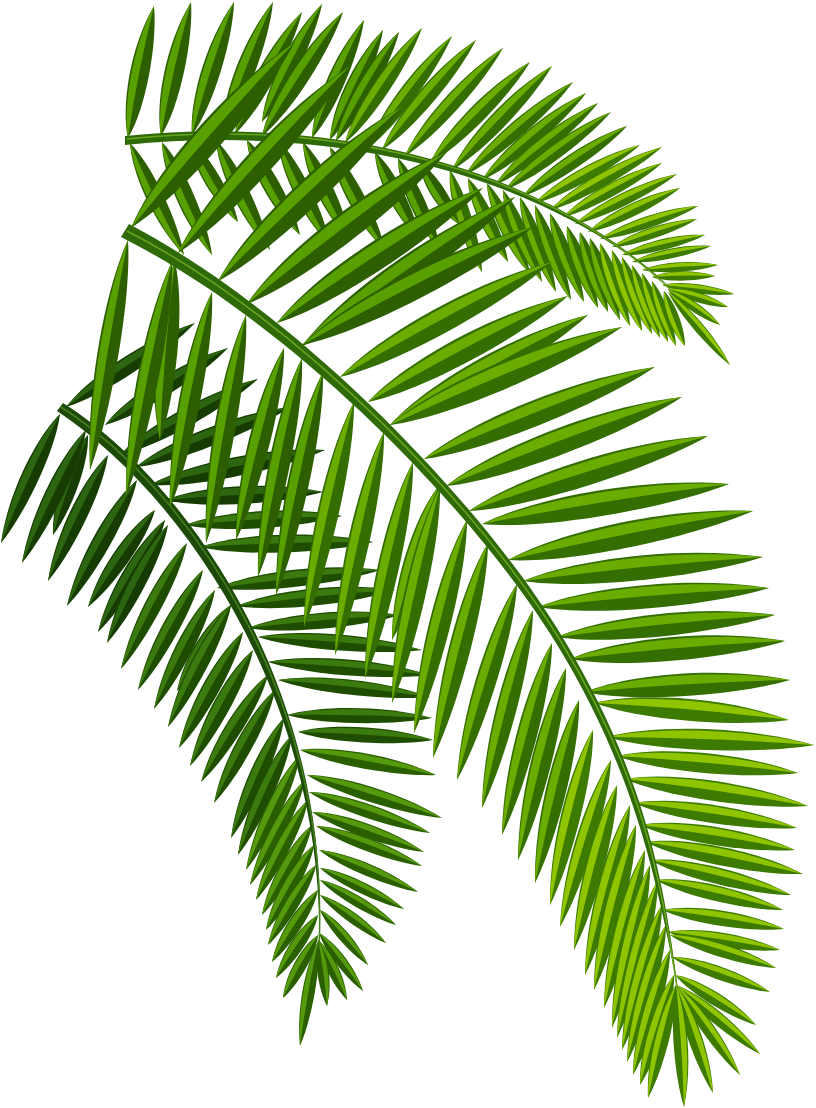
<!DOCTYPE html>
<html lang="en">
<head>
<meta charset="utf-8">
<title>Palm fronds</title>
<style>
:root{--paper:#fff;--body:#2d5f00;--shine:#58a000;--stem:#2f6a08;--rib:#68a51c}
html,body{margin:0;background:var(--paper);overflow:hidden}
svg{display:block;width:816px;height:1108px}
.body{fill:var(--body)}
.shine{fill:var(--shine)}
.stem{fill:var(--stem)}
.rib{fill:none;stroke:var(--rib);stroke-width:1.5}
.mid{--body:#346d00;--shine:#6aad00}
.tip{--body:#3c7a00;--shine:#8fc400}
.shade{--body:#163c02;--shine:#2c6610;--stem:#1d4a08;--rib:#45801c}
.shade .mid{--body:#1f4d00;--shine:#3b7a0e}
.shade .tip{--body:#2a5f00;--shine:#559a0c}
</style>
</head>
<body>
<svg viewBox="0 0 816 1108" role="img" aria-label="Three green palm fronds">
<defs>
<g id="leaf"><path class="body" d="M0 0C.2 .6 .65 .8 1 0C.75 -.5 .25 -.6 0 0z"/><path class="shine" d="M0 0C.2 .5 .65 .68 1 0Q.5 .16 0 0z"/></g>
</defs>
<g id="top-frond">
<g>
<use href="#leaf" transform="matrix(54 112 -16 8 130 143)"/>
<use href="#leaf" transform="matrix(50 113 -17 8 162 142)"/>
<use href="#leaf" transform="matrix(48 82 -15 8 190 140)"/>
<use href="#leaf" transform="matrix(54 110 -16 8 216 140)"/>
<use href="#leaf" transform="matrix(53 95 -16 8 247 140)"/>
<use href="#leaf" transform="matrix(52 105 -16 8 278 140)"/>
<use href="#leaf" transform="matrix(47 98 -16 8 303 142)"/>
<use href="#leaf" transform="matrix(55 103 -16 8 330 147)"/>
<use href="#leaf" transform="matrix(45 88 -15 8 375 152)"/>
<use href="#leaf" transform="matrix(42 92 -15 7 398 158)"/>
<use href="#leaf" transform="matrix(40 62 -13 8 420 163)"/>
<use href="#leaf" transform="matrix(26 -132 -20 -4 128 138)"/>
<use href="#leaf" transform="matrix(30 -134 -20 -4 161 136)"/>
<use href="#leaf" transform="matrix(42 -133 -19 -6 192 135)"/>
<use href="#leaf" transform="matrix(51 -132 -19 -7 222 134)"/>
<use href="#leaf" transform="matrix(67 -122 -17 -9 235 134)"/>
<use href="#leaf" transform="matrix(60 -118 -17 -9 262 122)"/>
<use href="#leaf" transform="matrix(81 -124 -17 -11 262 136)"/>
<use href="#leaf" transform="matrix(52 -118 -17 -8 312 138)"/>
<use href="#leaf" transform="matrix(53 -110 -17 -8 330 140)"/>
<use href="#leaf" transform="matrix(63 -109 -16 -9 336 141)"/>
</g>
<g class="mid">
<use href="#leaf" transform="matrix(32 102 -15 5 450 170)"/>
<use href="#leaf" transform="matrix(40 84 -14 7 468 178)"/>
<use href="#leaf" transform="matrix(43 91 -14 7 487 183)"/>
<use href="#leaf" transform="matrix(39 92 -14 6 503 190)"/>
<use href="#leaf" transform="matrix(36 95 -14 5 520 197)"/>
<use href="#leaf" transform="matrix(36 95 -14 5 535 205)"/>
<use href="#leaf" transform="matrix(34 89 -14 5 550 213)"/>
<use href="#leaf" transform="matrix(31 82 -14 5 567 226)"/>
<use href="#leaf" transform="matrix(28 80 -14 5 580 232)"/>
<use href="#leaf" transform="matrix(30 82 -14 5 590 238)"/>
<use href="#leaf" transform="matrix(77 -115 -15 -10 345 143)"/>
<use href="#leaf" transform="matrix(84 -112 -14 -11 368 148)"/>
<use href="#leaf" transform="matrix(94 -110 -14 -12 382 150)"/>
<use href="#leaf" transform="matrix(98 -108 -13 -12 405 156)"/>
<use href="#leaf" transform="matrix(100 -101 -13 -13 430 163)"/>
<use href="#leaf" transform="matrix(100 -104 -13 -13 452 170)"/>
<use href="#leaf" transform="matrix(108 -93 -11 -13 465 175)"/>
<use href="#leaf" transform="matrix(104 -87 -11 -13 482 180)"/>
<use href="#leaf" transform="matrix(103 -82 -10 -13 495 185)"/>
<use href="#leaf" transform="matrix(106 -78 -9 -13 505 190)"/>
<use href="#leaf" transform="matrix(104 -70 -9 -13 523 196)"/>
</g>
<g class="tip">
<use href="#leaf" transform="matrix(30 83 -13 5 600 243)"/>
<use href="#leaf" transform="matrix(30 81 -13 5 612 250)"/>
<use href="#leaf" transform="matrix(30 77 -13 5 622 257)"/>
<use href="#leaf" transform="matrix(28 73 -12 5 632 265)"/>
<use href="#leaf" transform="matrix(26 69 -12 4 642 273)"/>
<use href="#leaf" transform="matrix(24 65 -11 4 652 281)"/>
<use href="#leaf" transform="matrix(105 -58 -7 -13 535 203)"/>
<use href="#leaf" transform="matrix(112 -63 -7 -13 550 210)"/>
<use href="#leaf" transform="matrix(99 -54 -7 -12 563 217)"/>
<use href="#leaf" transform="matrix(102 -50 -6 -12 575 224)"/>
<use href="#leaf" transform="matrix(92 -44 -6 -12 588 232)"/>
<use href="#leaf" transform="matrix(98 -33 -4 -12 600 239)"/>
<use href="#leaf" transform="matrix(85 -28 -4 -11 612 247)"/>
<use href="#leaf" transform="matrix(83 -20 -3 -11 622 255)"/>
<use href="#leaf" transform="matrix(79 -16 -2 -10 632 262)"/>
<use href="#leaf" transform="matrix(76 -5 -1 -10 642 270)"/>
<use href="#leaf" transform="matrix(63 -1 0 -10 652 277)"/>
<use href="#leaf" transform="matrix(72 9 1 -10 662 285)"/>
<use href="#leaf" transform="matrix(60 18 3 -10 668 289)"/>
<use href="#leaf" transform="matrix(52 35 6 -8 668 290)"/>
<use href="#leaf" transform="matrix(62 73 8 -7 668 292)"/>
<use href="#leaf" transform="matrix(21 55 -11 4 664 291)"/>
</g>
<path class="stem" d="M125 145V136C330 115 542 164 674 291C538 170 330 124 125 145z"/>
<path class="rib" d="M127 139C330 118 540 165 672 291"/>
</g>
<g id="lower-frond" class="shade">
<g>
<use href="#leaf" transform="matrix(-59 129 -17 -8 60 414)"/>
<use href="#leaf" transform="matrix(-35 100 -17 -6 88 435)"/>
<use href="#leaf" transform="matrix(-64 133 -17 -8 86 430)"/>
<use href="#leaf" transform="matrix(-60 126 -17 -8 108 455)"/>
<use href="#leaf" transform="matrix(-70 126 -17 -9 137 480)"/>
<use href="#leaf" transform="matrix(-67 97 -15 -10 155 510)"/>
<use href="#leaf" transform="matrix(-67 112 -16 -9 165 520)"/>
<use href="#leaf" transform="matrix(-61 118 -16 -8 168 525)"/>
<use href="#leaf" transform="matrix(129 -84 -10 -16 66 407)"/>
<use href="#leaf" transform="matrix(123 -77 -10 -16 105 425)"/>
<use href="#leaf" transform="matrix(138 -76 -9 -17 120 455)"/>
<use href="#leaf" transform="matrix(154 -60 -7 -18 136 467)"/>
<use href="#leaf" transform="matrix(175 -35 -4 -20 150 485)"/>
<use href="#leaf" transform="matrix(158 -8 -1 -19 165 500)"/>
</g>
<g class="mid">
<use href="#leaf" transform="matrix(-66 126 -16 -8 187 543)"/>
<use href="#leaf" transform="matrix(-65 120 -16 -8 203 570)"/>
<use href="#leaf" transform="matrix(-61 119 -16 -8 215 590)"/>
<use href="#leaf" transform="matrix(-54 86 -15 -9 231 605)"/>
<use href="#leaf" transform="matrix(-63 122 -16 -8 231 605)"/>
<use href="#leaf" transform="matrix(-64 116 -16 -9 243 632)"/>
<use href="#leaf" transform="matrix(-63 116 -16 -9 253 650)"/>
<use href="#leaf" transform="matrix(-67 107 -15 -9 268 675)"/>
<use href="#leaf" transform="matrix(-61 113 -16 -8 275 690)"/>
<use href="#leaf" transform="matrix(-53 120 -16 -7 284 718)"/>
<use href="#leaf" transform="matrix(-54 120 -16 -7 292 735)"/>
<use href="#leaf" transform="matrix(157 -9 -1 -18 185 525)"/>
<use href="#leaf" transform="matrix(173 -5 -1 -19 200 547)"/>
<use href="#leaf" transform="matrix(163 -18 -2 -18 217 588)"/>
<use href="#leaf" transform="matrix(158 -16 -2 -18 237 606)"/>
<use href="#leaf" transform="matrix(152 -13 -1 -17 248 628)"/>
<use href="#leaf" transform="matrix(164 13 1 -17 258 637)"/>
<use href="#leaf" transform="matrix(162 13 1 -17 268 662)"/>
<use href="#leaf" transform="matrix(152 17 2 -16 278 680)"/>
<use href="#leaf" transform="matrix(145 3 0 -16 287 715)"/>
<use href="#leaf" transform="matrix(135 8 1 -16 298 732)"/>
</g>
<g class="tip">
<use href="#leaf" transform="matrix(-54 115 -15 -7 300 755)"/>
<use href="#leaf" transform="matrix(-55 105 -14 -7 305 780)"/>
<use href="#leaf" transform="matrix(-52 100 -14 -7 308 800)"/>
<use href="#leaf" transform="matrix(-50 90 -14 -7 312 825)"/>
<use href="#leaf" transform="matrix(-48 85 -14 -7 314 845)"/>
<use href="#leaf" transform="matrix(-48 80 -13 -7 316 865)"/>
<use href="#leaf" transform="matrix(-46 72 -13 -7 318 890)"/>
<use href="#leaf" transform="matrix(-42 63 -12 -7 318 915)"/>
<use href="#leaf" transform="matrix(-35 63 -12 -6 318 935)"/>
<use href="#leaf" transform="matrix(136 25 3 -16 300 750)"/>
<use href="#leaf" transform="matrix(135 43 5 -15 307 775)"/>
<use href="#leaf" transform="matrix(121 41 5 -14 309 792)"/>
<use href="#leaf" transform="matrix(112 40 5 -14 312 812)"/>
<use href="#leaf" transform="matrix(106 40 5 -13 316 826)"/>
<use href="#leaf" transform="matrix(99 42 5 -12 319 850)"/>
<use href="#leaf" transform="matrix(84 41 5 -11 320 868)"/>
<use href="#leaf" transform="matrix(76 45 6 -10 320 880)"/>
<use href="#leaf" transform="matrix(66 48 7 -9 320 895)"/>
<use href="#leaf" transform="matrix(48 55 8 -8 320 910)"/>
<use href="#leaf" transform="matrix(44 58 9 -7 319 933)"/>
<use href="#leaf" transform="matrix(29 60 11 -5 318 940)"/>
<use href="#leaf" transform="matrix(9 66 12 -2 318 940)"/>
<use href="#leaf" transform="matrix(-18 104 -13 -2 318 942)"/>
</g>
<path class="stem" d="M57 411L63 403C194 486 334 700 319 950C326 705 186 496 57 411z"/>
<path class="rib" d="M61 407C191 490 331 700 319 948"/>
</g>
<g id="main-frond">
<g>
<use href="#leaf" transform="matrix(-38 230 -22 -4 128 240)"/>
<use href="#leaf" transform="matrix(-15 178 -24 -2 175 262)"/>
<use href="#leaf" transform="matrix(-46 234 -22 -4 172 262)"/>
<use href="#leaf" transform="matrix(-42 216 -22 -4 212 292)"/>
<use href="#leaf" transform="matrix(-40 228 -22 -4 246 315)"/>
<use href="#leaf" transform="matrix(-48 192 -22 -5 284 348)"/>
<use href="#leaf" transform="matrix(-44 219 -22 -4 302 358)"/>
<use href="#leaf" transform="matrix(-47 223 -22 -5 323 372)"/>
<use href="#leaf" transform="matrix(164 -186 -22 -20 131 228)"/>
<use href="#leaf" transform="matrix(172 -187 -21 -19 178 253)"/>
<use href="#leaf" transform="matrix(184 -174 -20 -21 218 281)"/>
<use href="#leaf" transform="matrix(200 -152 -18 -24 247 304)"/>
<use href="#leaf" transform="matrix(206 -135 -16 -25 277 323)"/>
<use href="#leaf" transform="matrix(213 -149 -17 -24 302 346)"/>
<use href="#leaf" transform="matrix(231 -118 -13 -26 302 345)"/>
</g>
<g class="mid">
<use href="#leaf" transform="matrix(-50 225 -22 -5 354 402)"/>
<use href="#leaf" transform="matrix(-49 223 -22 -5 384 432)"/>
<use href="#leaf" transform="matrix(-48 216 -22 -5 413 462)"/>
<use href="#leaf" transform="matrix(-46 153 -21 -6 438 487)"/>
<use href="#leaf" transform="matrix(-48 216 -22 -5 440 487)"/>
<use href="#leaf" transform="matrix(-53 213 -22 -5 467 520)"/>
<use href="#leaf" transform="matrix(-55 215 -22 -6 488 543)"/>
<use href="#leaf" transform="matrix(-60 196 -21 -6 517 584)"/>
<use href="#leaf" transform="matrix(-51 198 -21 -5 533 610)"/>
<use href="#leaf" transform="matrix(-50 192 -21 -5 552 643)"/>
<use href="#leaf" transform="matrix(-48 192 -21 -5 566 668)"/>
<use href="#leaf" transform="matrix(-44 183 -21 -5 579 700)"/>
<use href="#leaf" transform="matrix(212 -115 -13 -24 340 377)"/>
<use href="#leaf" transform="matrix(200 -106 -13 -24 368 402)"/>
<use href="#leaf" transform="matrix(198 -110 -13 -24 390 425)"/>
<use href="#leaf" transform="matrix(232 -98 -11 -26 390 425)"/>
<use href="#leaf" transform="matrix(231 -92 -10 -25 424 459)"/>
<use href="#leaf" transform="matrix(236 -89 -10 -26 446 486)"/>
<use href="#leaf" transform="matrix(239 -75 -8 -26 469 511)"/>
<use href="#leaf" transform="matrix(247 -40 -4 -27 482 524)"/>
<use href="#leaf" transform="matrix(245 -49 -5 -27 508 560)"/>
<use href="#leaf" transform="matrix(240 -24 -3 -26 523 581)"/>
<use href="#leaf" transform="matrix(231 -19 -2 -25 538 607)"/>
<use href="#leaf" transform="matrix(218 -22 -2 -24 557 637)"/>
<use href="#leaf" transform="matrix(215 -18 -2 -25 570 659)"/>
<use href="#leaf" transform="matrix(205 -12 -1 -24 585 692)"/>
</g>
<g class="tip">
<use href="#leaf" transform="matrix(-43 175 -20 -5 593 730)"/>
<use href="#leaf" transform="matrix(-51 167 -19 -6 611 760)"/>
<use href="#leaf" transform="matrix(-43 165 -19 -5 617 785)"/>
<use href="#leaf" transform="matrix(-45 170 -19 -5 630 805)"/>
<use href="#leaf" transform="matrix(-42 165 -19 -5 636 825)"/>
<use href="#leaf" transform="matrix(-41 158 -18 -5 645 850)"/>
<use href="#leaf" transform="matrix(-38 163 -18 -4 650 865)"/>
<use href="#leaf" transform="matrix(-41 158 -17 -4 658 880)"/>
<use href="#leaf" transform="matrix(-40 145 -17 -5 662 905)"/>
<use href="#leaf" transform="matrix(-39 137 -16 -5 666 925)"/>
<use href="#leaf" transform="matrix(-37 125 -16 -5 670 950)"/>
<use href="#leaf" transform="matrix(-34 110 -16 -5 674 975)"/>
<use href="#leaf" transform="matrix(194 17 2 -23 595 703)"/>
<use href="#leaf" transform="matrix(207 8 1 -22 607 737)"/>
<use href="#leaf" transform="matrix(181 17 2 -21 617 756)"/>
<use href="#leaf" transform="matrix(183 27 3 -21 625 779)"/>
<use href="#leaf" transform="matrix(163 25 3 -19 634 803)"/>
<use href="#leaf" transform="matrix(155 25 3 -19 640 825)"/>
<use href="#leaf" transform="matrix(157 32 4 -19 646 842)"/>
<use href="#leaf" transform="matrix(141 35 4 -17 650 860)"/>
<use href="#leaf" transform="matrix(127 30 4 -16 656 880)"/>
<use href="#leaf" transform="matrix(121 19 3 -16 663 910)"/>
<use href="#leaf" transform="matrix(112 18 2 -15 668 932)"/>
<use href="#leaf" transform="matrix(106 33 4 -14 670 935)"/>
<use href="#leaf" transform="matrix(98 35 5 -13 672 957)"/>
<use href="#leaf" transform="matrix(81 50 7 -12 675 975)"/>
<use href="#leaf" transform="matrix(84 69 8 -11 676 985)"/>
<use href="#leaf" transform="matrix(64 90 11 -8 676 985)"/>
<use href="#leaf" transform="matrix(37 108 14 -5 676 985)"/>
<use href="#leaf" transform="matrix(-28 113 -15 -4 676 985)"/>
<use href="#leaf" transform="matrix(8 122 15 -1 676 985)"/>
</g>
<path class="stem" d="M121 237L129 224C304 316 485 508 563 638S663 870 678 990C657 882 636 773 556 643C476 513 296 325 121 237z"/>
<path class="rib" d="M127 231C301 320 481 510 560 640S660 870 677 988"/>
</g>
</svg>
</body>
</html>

---

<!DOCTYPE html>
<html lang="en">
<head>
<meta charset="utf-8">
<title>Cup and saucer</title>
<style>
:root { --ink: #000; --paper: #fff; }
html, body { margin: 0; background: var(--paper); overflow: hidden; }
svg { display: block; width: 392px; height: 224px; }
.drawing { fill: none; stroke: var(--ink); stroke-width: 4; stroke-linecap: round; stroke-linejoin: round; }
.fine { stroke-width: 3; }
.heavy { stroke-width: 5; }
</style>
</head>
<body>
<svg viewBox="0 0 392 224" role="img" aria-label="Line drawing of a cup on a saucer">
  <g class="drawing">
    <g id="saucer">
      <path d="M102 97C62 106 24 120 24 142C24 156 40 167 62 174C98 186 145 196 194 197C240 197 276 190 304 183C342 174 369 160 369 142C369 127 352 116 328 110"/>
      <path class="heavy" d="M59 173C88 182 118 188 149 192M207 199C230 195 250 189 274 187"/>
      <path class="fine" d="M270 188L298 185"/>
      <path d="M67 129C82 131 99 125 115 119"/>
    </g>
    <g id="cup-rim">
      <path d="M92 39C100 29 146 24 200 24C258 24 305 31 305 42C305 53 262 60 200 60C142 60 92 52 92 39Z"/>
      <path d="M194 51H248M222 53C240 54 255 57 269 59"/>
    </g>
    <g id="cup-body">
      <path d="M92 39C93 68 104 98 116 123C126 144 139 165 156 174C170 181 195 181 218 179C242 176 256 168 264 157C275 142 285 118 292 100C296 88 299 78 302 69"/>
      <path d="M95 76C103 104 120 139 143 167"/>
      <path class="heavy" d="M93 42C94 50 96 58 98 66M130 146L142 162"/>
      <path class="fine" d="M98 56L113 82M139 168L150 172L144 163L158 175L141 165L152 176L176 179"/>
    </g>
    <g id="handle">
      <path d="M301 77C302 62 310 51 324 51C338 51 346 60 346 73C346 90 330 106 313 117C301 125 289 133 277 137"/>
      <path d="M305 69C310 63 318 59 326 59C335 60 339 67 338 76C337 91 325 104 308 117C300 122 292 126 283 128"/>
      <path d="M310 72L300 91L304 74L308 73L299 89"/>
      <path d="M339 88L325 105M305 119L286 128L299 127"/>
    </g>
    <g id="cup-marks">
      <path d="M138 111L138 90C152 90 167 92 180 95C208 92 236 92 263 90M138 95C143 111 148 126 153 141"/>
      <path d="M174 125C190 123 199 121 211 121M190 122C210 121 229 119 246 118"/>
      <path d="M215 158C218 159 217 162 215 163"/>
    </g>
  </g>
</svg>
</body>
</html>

**What you will do:** Go through the listing and copy each line that includes the string "shine".

**Answer to this exercise:**
:root{--paper:#fff;--body:#2d5f00;--shine:#58a000;--stem:#2f6a08;--rib:#68a51c}
.shine{fill:var(--shine)}
.mid{--body:#346d00;--shine:#6aad00}
.tip{--body:#3c7a00;--shine:#8fc400}
.shade{--body:#163c02;--shine:#2c6610;--stem:#1d4a08;--rib:#45801c}
.shade .mid{--body:#1f4d00;--shine:#3b7a0e}
.shade .tip{--body:#2a5f00;--shine:#559a0c}
<g id="leaf"><path class="body" d="M0 0C.2 .6 .65 .8 1 0C.75 -.5 .25 -.6 0 0z"/><path class="shine" d="M0 0C.2 .5 .65 .68 1 0Q.5 .16 0 0z"/></g>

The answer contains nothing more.